But all are agreed that Schneider’s expected departure will weaken the media presence of Corbyn loyalists and also damage Momentum. Schneider has spent much of his time not wrangling journalists but mediating in local branches and is regarded as instrumental in the places “where Momentum is working well” in the words of one trade unionist. (Cornwall is regarded as a particular example of what the organisation should be aiming towards)

It comes at a time when Momentum’s leadership is keen to focus both on its external campaigns but the struggle for control in the Labour party. Although Corbyn has never been stronger within the party, no Corbynite candidate has yet prevailed in a by-election, with the lack of available candidates at a council level regarded as part of the problem.

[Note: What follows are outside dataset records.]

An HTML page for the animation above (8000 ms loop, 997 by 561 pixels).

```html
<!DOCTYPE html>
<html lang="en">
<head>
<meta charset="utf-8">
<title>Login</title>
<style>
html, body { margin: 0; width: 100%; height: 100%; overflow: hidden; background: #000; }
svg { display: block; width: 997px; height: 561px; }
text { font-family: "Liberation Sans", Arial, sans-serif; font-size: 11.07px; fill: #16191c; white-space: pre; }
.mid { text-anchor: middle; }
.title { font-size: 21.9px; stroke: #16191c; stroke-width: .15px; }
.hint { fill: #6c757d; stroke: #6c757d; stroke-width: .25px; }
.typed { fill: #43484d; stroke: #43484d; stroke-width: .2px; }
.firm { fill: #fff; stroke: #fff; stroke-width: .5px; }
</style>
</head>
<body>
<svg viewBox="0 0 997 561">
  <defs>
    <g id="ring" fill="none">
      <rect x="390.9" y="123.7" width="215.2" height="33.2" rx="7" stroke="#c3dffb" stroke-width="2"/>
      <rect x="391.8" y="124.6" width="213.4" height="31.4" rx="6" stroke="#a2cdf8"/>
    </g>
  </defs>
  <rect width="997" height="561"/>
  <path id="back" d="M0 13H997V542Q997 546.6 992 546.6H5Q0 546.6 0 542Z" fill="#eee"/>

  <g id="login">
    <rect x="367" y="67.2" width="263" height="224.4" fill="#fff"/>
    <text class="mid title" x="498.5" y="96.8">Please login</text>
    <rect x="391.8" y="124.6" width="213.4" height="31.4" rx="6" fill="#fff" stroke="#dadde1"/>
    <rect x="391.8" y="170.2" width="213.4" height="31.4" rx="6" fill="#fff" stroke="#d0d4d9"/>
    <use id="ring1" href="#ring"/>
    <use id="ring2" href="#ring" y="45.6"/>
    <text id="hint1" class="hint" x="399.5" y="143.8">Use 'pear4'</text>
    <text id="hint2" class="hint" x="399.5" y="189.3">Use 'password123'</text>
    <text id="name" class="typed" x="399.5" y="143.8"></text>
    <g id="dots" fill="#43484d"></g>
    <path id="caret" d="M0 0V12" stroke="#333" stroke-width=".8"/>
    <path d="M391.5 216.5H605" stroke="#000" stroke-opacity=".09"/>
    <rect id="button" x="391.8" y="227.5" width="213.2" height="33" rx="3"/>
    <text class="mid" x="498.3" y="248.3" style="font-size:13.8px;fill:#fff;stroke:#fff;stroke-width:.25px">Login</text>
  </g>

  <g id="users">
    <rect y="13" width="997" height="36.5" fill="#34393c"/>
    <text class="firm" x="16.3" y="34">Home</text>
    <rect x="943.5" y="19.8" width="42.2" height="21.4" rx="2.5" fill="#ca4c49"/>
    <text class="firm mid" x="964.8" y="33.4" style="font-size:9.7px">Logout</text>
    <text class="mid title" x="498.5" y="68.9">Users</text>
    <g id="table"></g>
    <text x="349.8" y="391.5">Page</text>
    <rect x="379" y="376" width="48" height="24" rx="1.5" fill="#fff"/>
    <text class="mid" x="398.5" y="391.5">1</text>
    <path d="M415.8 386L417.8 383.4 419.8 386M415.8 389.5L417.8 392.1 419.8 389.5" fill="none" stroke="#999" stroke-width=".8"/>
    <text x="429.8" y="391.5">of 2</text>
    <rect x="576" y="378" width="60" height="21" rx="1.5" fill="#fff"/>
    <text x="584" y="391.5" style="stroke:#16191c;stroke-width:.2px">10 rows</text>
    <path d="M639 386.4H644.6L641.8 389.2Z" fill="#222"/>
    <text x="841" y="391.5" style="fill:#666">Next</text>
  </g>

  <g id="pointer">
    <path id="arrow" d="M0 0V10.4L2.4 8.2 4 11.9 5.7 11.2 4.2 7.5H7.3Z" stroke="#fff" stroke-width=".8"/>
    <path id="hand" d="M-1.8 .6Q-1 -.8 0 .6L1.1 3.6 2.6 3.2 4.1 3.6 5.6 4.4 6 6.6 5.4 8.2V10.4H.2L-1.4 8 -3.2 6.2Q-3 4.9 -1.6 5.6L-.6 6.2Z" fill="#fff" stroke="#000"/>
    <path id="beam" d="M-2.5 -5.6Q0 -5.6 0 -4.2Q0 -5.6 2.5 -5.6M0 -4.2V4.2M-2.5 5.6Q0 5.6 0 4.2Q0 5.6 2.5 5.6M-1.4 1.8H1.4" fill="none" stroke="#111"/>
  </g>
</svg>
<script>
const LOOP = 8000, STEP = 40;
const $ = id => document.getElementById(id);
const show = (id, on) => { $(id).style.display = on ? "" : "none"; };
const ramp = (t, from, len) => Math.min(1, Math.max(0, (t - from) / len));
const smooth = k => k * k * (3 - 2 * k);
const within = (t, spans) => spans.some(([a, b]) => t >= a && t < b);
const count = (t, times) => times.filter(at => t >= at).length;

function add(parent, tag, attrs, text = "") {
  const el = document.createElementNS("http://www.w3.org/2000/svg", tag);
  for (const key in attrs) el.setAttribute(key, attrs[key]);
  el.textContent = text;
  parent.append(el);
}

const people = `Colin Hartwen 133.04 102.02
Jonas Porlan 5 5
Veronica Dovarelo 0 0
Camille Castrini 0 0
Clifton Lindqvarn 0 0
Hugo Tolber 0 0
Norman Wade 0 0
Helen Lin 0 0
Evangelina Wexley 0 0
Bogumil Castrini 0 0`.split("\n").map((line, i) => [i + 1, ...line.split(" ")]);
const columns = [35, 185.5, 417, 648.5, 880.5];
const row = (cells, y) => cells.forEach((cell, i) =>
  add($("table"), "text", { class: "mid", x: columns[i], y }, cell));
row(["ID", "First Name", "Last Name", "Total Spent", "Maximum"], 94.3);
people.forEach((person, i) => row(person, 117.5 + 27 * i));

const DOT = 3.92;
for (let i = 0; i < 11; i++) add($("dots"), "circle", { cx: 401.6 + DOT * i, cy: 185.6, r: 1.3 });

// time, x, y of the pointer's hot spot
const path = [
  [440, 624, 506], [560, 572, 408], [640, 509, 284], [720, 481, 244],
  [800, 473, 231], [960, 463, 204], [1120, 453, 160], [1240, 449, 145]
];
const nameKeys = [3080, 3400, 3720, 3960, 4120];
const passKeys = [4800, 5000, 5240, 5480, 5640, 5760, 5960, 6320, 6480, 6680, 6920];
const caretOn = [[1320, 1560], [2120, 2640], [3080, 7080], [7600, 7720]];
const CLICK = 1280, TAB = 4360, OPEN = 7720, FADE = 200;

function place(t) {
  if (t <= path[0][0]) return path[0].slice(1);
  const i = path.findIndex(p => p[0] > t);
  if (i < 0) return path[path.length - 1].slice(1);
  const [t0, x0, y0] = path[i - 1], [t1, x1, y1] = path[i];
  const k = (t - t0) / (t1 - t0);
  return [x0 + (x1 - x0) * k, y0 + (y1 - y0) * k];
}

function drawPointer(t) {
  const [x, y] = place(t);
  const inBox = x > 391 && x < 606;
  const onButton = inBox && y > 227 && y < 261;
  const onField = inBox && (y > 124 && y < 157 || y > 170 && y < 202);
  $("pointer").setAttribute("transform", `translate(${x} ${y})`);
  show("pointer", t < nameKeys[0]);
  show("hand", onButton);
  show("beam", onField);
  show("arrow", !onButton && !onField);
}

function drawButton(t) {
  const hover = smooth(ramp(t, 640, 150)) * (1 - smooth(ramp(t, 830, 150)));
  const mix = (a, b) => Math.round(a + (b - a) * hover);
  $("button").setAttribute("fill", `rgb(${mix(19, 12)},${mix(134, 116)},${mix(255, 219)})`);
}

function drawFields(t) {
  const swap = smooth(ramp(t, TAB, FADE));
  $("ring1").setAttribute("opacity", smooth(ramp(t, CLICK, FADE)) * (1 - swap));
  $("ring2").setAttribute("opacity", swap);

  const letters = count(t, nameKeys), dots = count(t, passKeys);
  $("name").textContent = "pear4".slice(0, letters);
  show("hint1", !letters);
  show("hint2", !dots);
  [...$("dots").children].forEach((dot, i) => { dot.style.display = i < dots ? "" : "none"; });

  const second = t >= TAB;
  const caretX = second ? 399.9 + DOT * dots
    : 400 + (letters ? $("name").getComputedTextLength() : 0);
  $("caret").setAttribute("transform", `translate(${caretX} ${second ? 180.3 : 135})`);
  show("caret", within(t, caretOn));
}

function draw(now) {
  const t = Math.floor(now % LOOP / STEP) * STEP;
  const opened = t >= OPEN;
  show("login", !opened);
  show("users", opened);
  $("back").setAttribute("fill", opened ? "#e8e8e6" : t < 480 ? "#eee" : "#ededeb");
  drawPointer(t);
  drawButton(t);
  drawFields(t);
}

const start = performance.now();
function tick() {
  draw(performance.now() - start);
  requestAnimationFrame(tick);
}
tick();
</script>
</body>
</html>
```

Councilors face mandatory reselection as a matter of course, and the hope is that a bumper crop of pro-Corbyn local politicians will go on to form the bulk of the talent pool for vacant seats in future by-elections and in marginal seats at the general election.

But at present, a draining internal battle is sapping Momentum of much of its vitality. But Lansman retains two trump cards. The first is that as well as being the founder of the organisation, he is its de facto owner: the data from Jeremy Corbyn’s leadership campaigns, without which much of the organisation could not properly run, is owned by a limited company of which he is sole director. But “rolling it up and starting again” is very much the nuclear option, that would further delay the left’s hopes of consolidating its power base in the party.

The second trump card, however, is the tribalism of many of the key players at a local level, who will resist infiltration by groups to Labour’s left just as fiercely as many on the right. As one veteran of both Corbyn’s campaigns reflected: “If those who have spent 20 years attacking our party think they have waiting allies in the left of Labour, they are woefully mistaken”. 

Stephen Bush is special correspondent at the New Statesman. His daily briefing, Morning Call, provides a quick and essential guide to British politics.